ABOUT THIS EXERCISE
Search the data below for lines that include the word "solid" and state how many there are, nothing else.

Top of DATA UNDER STUDY

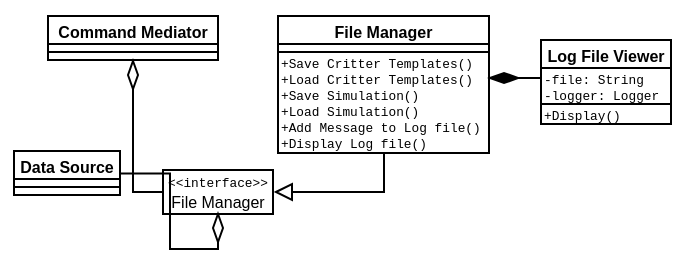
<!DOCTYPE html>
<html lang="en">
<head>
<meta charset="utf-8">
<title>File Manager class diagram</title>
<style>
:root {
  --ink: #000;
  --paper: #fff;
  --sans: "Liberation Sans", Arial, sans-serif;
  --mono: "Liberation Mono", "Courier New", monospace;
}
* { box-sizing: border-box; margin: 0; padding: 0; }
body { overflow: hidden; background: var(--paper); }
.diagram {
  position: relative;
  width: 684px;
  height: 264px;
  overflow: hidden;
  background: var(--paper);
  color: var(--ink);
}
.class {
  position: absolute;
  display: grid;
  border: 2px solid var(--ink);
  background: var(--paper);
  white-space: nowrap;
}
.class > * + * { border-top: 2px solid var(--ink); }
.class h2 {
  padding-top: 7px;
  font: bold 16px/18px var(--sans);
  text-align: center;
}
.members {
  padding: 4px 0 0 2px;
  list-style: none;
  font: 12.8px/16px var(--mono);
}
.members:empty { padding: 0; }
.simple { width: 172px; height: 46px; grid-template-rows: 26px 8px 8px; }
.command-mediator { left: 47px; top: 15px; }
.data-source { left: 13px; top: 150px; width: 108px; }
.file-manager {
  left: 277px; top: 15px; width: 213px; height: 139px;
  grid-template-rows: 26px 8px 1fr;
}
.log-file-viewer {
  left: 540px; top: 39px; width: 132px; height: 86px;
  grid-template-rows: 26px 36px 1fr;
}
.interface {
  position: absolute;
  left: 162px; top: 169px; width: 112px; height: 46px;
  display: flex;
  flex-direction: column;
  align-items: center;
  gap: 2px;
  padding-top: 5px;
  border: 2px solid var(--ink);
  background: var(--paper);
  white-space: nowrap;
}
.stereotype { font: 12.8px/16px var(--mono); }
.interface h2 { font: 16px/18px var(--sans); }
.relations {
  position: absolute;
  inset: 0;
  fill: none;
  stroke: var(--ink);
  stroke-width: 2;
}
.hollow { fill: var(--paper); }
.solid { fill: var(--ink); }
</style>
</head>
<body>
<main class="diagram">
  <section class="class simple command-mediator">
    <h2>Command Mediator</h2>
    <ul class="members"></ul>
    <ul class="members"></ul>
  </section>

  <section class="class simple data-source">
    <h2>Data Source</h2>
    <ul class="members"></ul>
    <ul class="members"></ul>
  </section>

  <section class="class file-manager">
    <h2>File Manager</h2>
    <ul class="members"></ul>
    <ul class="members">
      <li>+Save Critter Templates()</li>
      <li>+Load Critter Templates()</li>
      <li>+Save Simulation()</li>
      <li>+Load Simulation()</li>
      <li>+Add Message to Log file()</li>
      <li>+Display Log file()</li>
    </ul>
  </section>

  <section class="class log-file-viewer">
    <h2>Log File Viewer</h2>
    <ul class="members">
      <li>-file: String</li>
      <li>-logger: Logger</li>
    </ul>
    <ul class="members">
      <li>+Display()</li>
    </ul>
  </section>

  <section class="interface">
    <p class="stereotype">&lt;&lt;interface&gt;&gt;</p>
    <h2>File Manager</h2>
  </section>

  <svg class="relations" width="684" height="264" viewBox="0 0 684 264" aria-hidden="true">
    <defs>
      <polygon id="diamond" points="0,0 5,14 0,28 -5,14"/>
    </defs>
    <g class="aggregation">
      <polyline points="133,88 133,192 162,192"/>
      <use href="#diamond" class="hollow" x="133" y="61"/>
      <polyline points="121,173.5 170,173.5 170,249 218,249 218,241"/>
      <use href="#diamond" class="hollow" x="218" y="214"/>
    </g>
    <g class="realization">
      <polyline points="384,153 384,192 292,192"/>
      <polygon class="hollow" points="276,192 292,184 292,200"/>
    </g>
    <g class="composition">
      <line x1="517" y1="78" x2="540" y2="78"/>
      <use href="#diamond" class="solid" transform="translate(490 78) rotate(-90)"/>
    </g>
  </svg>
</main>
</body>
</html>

Bottom of DATA UNDER STUDY
Top of DATA UNDER STUDY

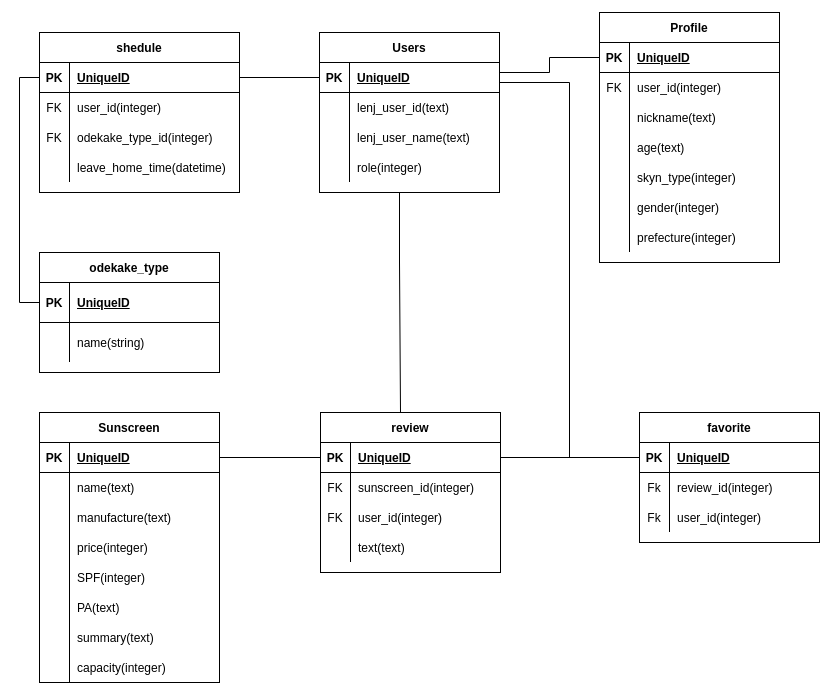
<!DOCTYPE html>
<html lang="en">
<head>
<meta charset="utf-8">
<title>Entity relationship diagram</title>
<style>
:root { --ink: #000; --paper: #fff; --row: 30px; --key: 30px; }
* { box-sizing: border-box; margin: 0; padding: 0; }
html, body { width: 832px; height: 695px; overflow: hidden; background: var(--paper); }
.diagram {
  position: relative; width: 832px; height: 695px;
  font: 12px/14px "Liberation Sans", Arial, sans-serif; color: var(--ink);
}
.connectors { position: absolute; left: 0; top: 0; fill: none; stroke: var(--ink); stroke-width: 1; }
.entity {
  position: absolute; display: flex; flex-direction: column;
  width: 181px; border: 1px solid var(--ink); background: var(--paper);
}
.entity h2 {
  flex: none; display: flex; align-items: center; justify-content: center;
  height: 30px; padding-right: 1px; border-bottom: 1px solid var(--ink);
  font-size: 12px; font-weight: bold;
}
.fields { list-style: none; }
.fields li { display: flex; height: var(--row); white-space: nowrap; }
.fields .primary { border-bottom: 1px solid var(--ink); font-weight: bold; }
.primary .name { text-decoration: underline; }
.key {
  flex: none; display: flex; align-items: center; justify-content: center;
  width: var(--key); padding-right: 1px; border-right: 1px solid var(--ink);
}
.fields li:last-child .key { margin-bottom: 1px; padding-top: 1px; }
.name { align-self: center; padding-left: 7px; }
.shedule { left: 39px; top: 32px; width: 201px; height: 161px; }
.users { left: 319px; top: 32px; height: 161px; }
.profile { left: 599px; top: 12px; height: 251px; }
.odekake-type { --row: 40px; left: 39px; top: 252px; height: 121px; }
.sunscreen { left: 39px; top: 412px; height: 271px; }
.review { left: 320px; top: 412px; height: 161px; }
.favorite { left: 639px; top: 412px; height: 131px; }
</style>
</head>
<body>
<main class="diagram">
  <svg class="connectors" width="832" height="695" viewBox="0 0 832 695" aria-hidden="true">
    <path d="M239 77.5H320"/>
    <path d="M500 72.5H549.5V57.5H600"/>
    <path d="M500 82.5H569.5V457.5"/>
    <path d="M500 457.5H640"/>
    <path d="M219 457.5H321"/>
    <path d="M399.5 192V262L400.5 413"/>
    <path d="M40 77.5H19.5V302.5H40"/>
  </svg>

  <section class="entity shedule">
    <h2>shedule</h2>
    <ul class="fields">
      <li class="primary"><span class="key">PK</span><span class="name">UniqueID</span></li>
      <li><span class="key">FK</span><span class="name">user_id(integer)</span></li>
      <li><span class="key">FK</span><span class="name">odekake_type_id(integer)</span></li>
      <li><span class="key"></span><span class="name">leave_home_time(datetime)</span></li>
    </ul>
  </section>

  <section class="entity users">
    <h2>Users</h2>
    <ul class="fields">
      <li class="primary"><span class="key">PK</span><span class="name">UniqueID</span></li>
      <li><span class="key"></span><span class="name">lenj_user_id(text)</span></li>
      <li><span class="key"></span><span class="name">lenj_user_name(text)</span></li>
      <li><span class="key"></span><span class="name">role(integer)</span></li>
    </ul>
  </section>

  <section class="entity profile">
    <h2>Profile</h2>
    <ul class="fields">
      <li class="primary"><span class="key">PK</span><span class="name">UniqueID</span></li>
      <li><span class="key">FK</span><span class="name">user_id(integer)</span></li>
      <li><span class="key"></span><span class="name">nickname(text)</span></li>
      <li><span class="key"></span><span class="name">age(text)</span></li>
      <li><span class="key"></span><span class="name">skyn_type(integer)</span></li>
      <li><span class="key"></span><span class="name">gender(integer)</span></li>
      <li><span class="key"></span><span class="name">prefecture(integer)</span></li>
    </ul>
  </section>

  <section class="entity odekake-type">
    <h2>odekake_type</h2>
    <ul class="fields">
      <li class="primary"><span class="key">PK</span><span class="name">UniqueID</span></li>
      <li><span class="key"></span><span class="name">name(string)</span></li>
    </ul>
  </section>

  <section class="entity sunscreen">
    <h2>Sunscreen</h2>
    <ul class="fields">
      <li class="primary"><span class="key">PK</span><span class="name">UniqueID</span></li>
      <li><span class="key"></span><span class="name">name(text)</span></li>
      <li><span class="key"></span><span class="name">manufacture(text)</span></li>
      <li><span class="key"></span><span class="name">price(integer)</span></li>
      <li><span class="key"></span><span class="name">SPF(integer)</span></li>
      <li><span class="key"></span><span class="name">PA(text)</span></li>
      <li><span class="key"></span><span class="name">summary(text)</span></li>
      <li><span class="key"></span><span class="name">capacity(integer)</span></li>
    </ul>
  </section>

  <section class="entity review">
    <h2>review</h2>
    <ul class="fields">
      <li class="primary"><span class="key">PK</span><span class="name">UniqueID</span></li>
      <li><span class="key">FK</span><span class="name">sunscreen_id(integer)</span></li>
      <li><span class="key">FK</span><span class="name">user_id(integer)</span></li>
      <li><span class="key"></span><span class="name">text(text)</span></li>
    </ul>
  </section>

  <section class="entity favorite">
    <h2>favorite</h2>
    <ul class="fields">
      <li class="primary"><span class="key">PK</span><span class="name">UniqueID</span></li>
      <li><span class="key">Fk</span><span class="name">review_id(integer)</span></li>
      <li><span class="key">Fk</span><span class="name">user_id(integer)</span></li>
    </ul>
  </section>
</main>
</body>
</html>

Bottom of DATA UNDER STUDY

WORKED SOLUTION
9